It wasn’t long after touching down at the modern and sustainably constructed, Keflavík International Airport in Reykjavik, that I had my first aha moment. It was 1:30 AM, and though I could barely keep my eyes open, I could tell the sun was just beginning to rise.
“How long have we been waiting for our bags?” I asked my husband. “What time is it?”
“Remember what I told you about the sun,” Jonathan said, groggy and tired as hell because it was past his bedtime. “The sun never sets during most of Spring and Summer here.”
Of course, I remembered the ins and outs of “Midnight Sun.” A natural phenomenon by which any land north of the Arctic circle, never wholly pulls away from the sun during the half of the year surrounding the summer solstice. But experiencing daylight 24/7 is unique for me, and, well, most of the world. No matter how late it is, it will always feel like dawn. It takes some getting used to, that’s for sure.
We grabbed our bags and took a shuttle to the Downtown Youth Hostel in Reykjavik. We thought about staying somewhere higher end, but the Hosteling International downtown youth hostel, like many in Europe, was nicer than the those in the US and offered private rooms and baths.
The goal was to find a place where we could sleep for 4 hours (yes, that’s all the time we had) and freshen up, before taking another cab to the domestic airport for the first flight out to Iceland’s east coast.
Domestic Flights to Egilsstaðir
A woman at the front desk arranged for our cab to the domestic airport, and I asked her where the “famous Reykjavik hotdog stand was.” She snorted and warned us, “it’s not as big a deal as everyone makes it out to be,” she said. “The hotdogs at the N1 gas stations around the country are just as good if not better.
We took a small commuter plane from Reykjavík Airport (the name confused us too, but this is the domestic airport, trust me) to Egilsstaðir, the most significant city on the east side of Iceland. The airport had a single terminal, and it was easy to navigate. The flight was on Air Iceland Connect and took about 45 minutes once we were up and could use our electronic devices, the perfect amount of time to enjoy an Appelsín orange soda. It’s Iceland’s most famous non-alcoholic beverage, mysteriously similar Orange Fanta or Orange Crush Soda. When in Rome, right?
By 7 AM the sun was out in full bloom and pushed the puffy clouds north and out of the way, creating space for us to look out the window and marvel at the natural beauty below.
Expansive areas of brown, black, blue, silver, white and every shade of green you can imagine. A tundra on the verge of thawing, where lichen grows, snow forms into ice, and glaciers melt into rivers, streams, and bubbling brooks. If it were a giant glacial canvas painted by God, then I’d say he’s mastered his color-blocking skills, because they were “en flique.”
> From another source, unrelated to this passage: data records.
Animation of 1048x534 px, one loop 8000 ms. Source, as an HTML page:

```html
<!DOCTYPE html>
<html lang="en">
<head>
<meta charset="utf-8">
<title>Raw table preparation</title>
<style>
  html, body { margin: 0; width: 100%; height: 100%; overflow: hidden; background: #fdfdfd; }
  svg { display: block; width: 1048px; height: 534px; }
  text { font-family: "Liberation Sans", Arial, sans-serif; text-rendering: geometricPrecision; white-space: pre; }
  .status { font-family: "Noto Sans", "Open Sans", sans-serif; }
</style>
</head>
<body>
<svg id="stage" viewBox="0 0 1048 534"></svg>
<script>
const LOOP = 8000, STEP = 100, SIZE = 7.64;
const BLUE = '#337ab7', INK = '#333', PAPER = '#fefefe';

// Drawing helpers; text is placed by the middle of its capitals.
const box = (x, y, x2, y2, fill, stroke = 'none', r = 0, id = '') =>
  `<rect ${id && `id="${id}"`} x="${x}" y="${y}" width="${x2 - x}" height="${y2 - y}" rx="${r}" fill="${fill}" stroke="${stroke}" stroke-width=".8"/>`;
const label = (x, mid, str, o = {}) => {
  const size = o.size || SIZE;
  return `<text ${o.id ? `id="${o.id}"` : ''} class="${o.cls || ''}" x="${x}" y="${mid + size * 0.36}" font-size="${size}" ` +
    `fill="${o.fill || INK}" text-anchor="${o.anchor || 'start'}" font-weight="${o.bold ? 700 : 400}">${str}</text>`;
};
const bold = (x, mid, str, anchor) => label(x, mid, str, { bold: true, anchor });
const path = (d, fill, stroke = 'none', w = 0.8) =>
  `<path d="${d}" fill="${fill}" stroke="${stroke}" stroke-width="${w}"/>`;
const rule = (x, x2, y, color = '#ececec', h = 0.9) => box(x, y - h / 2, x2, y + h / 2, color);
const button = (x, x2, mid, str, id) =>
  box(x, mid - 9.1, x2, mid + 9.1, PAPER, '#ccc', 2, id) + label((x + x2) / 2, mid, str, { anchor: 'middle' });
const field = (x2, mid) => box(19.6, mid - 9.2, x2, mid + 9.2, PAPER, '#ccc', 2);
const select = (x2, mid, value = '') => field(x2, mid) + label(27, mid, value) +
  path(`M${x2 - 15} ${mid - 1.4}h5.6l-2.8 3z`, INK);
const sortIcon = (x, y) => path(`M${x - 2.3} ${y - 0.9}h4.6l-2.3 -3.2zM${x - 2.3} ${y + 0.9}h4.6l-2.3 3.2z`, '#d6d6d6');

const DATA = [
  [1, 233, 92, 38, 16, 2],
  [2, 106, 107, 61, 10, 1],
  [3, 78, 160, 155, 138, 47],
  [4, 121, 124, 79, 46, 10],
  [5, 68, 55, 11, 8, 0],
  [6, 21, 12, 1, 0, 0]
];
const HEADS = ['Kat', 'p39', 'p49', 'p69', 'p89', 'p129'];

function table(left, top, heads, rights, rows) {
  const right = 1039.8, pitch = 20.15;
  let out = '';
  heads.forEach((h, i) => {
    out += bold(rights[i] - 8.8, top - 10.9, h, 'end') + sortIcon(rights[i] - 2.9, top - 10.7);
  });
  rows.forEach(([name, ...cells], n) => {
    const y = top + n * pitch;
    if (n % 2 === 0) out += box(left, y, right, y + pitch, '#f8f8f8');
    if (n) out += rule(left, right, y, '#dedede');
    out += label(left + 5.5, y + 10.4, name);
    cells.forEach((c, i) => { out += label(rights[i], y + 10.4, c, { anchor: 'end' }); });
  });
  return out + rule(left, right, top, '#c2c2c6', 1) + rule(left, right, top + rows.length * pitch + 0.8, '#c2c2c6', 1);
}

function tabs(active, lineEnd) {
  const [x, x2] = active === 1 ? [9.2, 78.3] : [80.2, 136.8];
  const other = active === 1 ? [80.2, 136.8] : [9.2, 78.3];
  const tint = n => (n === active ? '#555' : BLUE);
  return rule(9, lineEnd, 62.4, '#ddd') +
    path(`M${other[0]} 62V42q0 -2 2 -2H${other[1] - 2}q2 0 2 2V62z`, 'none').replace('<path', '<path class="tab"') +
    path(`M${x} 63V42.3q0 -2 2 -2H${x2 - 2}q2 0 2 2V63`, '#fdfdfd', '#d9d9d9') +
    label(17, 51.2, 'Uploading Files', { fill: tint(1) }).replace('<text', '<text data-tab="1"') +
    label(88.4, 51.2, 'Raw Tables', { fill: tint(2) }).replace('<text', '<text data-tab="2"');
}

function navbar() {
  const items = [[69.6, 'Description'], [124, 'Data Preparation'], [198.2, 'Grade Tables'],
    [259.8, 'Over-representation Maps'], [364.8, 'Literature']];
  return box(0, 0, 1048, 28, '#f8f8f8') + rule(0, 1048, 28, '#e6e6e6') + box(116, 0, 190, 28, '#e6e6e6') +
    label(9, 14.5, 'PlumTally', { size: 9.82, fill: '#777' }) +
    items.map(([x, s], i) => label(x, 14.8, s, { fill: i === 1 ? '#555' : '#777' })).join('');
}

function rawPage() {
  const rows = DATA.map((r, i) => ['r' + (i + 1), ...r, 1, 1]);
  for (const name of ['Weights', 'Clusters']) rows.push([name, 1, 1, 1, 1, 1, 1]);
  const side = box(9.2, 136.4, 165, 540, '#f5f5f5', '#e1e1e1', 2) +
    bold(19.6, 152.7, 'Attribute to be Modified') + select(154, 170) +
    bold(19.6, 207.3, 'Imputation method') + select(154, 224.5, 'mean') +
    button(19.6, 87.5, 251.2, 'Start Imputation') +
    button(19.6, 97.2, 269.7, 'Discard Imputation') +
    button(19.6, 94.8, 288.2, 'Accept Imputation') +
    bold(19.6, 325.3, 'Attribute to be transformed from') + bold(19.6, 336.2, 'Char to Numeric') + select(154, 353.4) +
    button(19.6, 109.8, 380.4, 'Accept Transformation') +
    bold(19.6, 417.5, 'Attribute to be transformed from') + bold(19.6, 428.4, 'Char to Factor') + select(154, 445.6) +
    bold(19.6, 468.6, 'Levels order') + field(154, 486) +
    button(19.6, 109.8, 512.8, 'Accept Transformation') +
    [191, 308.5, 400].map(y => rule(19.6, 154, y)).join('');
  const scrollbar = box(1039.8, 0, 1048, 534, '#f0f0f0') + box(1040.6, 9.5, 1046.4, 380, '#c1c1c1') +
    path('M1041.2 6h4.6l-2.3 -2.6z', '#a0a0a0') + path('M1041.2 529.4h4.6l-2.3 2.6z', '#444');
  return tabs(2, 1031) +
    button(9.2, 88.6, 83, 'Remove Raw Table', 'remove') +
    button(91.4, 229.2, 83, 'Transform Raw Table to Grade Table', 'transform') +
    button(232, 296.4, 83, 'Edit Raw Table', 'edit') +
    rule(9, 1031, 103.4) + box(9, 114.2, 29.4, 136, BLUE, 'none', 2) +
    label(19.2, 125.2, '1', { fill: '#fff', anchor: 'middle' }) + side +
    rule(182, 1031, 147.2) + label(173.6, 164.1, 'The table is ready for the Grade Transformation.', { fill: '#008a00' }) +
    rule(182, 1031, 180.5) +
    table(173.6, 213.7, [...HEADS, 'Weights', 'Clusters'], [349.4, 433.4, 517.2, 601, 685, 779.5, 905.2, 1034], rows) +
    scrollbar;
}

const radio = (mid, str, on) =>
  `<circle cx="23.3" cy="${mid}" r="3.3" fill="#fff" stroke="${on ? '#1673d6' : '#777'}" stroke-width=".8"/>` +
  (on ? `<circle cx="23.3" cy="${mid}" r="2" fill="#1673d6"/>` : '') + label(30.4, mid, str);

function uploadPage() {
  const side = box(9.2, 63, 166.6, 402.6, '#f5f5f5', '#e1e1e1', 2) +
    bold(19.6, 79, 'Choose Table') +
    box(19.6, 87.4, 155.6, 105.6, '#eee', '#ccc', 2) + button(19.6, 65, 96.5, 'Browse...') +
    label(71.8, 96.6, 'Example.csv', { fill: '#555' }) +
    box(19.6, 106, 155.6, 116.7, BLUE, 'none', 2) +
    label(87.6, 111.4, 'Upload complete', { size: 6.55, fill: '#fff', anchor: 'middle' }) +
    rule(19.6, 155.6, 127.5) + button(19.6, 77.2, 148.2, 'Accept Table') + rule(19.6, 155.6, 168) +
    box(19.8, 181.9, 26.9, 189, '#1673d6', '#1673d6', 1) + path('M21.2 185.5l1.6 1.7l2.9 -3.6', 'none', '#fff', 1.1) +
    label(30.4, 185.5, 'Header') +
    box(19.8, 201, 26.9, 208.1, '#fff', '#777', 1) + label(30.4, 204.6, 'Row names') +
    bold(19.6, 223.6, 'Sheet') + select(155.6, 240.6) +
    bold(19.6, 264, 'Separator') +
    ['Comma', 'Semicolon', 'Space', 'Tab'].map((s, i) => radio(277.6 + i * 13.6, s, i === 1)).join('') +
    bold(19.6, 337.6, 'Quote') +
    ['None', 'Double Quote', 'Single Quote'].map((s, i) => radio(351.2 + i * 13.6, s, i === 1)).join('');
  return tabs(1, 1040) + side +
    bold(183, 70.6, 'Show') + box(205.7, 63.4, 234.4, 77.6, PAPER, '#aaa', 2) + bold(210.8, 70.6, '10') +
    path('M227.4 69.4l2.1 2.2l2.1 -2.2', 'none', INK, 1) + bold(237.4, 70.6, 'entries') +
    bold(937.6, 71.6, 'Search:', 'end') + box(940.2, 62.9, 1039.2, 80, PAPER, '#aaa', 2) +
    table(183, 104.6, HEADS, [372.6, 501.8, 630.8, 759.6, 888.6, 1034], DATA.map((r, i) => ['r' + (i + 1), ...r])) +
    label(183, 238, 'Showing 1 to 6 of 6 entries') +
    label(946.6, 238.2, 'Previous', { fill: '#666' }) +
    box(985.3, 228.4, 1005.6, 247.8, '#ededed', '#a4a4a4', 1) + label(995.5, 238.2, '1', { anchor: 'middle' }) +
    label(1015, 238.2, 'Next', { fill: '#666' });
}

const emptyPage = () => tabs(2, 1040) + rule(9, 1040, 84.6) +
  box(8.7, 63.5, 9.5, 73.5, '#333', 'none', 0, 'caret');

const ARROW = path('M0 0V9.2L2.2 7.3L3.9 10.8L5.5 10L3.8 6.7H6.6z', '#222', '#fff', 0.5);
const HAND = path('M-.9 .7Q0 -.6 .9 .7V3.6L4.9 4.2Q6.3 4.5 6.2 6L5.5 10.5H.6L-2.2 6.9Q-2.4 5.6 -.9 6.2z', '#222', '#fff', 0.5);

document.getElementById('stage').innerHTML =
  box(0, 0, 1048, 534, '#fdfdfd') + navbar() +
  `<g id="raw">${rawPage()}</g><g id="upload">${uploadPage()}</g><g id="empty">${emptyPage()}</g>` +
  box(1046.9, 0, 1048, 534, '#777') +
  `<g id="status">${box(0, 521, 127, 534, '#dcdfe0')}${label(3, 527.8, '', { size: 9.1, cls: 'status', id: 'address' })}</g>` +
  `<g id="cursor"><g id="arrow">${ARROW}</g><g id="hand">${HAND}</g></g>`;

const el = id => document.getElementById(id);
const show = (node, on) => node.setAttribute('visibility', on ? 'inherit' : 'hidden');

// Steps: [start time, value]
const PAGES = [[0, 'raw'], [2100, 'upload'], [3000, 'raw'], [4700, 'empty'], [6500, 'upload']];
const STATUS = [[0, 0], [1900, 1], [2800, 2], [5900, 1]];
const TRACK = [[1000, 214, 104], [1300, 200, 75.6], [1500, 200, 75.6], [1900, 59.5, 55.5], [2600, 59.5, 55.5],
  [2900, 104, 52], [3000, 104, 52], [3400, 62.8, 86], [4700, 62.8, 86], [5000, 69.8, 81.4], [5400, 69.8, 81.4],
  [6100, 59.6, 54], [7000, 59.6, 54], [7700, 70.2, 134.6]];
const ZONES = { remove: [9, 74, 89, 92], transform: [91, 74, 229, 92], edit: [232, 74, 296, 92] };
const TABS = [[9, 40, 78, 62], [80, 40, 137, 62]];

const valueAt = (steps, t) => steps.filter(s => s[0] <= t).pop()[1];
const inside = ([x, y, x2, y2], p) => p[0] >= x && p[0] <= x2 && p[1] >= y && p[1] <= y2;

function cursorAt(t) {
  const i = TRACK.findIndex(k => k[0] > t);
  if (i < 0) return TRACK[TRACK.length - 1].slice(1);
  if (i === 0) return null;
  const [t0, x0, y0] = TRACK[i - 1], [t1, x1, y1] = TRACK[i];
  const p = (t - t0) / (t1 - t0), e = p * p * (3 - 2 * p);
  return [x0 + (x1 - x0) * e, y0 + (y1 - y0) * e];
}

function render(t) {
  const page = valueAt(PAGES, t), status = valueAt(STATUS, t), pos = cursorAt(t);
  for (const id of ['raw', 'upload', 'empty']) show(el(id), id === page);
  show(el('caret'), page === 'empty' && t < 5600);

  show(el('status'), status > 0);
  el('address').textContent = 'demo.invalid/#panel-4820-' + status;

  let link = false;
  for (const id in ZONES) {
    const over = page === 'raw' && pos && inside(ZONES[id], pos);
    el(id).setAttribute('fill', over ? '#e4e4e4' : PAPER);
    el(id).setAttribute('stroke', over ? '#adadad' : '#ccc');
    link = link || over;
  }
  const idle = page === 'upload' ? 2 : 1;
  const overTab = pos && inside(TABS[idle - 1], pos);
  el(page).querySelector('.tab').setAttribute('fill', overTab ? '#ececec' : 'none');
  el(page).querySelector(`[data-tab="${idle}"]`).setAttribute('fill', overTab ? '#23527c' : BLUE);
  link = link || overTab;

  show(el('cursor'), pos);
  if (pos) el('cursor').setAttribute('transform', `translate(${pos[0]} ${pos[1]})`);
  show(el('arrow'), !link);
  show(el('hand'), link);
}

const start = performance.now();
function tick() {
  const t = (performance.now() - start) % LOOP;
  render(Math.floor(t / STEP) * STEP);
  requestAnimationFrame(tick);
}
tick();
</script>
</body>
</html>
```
We landed at the smallest of the three airports we’d seen in the past 24 hours, and the rental car shop was on site. There we picked up two cars (there were 6 of us in total) and headed to our first destination—the seaside town of Seydisfjordur.